When you do user tests, you will need well… something to test. Sometimes this can be easy, like building landing pages, an ad, or a newsletter prototype. But sometimes that is not sufficient. When you want to design more elaborate visualizations of your product, service or experience you could use a handy tool or template like Canva, Figma, or Miro. We could also help you in the prototyping process by putting our heads together with Upthrust its digital studio. Consider outsourcing the design of your prototype to experts, this could save you time and increase the quality of the test result.
- Pick a location
Depending on what you are testing and with what method, you can decide the ideal location for your test. This could range from a remote setting to a specialized facility with single-sided mirror.
3. Recruit the right people
Now that you’ve defined your user testing set-up, you’re ready to start recruiting the right people to interview. A few points that matter here are defining the ‘right’ in the right people, where will you recruit them, and how many people you need.
- Who are the “right” people?
Always go back to your persona. Whom are you targeting with your product or service? This helps you to define characteristics to find the respondents you need. Keep in mind that it can be interesting to look broader than your current customer base. Understanding how a potential client interacts with your offer is extremely valuable. Recruiting can be externalized, which again saves you a lot of precious time.
- Where do you recruit?
A true pitfall is to only recruit within your own network. You most certainly will end up with biased results, except of course if you are targeting them with your solution. A better option is to use your existing customer base; you can contact them through your existing communication channels. (Keep in mind the pressure rate) If you want to recruit externally you might use online advertising, test, and learn to find out which targeting works best for recruiting purposes. You might also consider an external agency to help you out.

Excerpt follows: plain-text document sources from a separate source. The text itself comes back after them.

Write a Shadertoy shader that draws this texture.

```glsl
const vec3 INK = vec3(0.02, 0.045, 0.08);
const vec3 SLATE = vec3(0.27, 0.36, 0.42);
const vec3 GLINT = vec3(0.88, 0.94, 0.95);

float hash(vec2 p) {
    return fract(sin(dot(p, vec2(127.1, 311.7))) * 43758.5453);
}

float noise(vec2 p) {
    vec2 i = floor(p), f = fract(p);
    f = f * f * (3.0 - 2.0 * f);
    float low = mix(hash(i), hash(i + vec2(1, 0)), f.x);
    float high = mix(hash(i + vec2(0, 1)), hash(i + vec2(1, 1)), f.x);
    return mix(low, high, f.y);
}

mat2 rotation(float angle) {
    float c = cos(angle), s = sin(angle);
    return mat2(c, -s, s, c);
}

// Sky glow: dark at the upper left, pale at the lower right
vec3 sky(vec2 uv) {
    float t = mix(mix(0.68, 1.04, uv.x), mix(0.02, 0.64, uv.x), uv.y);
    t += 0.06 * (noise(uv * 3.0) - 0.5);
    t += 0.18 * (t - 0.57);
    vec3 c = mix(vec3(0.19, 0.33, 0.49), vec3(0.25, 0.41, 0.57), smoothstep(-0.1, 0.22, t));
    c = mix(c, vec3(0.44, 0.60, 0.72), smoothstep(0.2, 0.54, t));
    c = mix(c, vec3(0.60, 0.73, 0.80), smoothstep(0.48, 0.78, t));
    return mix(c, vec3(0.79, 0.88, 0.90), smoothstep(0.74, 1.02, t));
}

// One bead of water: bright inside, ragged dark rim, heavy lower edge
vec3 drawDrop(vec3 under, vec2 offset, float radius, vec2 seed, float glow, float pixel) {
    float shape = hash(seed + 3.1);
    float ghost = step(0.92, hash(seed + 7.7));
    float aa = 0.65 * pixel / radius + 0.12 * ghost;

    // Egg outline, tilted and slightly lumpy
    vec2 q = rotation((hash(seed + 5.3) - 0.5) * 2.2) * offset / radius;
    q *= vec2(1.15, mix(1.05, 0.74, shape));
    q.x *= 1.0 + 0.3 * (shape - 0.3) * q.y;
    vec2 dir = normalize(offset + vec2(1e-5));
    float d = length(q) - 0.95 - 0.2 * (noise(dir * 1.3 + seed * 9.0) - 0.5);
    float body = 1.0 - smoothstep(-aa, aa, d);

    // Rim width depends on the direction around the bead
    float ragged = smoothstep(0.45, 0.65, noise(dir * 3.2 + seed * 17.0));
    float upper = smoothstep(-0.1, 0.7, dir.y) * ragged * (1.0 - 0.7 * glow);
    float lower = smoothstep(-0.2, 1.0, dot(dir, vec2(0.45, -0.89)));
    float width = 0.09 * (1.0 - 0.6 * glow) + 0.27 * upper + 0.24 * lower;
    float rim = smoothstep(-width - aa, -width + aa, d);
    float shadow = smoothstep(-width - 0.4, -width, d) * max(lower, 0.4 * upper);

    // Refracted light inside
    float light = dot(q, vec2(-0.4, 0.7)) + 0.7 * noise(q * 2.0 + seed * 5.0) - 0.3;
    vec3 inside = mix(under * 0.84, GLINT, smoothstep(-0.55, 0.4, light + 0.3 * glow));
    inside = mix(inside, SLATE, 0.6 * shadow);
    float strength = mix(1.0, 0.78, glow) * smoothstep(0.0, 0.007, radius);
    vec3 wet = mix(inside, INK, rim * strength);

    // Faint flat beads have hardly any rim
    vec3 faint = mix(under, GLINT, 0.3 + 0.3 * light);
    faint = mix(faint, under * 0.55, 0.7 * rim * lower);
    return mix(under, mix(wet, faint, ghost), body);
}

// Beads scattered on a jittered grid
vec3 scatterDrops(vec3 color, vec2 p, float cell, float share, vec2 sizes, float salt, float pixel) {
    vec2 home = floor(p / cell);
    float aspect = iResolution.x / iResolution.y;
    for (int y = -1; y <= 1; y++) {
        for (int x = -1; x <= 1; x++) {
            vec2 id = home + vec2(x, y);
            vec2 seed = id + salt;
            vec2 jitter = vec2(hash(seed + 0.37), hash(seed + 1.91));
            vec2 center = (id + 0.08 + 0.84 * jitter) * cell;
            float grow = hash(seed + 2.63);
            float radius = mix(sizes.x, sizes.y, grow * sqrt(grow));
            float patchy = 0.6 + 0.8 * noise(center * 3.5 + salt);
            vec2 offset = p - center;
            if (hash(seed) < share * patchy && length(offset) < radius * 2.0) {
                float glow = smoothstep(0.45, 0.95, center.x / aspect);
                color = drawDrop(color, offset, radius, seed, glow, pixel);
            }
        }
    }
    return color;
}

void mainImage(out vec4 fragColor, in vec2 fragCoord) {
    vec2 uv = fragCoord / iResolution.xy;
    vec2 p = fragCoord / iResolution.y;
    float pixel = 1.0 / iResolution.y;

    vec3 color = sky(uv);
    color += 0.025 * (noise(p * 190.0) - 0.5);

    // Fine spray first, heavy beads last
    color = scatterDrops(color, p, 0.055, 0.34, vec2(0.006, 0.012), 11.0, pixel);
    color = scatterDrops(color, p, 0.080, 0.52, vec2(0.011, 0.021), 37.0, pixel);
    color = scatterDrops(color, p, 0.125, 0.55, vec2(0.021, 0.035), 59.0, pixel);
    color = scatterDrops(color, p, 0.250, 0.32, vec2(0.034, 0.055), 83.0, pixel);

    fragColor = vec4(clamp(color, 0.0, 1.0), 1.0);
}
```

- How many people do you recruit?
They say 5 is the magic number. Jakob Nielsen already analyzed back in the 1990s that in 83% of his studies, 85% of the problems were observed after just five people. Keep in mind that this is mostly true for qualitative testing. As mentioned, you will need a bigger sample size for your quantitative user tests. Up to you of course how many you will recruit in the end.
4. Conduct the test
Conducting the user test itself could be split into 5 steps. We can provide you with multiple use cases where we applied these 5 steps to see how it happens. First, it starts with setting the right introduction, and second, setting the stage properly. As a third step, you need to invest time in explaining the prototype you are testing, unless you want to explicitly test without giving context, for example through observation techniques. Always ask open questions and make sure the users feel safe to think aloud. Never forget to end with a good debrief and recap what has been discussed.
5. Analyze and report
Think about the best way to analyze your results. The approach will depend on your research method applied in the previous steps. In any analysis, it is good to check for similarities, differences, and extremes. As a final result, you want to have a full report and most of all action steps defined on what is next.
Eager to know more about how we can help you? Or do you want to discover our Innovation circle and get in touch with our experts? Just follow the path and find out everything you can do with the help of The House of Marketing.